Across all the records, filter for lines with the word "dark" and copy them.

(Material for this exercise begins)

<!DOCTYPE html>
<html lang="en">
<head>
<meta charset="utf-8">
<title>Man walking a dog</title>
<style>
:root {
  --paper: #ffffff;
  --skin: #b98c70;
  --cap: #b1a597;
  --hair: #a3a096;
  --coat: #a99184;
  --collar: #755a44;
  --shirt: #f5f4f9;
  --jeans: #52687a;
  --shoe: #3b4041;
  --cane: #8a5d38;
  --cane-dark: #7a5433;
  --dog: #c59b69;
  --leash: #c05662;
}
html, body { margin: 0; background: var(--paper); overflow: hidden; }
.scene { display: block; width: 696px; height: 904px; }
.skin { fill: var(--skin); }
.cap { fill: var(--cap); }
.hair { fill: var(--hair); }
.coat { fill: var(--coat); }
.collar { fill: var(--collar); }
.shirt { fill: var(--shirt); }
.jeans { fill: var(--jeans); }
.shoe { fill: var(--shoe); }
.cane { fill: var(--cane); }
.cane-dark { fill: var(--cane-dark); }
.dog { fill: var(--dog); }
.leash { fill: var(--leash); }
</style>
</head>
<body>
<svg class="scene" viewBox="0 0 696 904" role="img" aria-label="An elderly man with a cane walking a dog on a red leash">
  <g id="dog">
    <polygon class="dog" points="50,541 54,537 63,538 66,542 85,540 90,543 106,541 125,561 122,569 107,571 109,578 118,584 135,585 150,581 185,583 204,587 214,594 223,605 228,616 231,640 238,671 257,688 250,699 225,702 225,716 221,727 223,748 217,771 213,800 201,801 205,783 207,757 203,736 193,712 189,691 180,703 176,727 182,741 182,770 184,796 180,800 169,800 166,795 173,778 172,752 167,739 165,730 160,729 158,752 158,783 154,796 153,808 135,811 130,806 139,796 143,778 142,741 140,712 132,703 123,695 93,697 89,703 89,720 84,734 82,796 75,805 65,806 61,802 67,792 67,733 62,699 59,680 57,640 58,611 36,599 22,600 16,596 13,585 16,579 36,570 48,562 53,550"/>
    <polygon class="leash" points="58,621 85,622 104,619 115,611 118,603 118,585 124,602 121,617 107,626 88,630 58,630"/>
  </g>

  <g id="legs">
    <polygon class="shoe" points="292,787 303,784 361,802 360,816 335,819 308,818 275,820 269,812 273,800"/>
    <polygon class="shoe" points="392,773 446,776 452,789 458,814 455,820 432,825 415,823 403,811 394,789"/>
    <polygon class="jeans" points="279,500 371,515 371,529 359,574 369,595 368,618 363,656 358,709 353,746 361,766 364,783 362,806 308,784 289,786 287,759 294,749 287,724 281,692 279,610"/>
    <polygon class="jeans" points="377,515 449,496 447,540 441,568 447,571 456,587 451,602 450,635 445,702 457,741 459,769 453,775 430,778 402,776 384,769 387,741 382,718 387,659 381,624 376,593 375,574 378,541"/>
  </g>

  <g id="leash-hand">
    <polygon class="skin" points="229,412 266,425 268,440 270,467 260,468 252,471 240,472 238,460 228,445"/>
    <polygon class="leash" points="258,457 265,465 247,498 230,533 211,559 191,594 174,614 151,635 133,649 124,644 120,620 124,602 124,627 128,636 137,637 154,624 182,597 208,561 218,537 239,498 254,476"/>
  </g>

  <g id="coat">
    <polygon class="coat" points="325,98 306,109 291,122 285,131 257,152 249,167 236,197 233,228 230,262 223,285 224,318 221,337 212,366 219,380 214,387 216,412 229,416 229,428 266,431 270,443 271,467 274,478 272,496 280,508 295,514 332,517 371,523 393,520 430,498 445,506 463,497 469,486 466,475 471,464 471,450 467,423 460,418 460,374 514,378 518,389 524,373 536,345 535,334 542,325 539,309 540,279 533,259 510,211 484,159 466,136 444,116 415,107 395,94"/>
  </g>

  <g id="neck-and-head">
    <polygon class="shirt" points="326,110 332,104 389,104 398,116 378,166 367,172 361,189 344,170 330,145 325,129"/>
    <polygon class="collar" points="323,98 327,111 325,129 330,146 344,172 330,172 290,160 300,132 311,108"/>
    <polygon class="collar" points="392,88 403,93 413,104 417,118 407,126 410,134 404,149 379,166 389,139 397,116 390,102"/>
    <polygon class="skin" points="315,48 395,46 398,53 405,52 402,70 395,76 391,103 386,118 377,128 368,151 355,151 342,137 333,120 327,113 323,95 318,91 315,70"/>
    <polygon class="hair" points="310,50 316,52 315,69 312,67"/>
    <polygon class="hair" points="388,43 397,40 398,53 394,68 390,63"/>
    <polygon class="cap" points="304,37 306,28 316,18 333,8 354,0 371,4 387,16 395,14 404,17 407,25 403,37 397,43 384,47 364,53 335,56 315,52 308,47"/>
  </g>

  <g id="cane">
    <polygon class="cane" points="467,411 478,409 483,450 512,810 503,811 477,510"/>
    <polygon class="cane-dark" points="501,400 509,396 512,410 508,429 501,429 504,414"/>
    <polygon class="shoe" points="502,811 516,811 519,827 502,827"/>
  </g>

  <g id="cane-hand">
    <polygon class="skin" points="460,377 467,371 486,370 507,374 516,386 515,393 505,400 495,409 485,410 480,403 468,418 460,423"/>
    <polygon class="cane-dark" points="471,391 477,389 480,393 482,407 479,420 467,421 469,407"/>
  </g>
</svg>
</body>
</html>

(Material for this exercise ends)

__Result of the task__
  --cane-dark: #7a5433;
.cane-dark { fill: var(--cane-dark); }
    <polygon class="cane-dark" points="501,400 509,396 512,410 508,429 501,429 504,414"/>
    <polygon class="cane-dark" points="471,391 477,389 480,393 482,407 479,420 467,421 469,407"/>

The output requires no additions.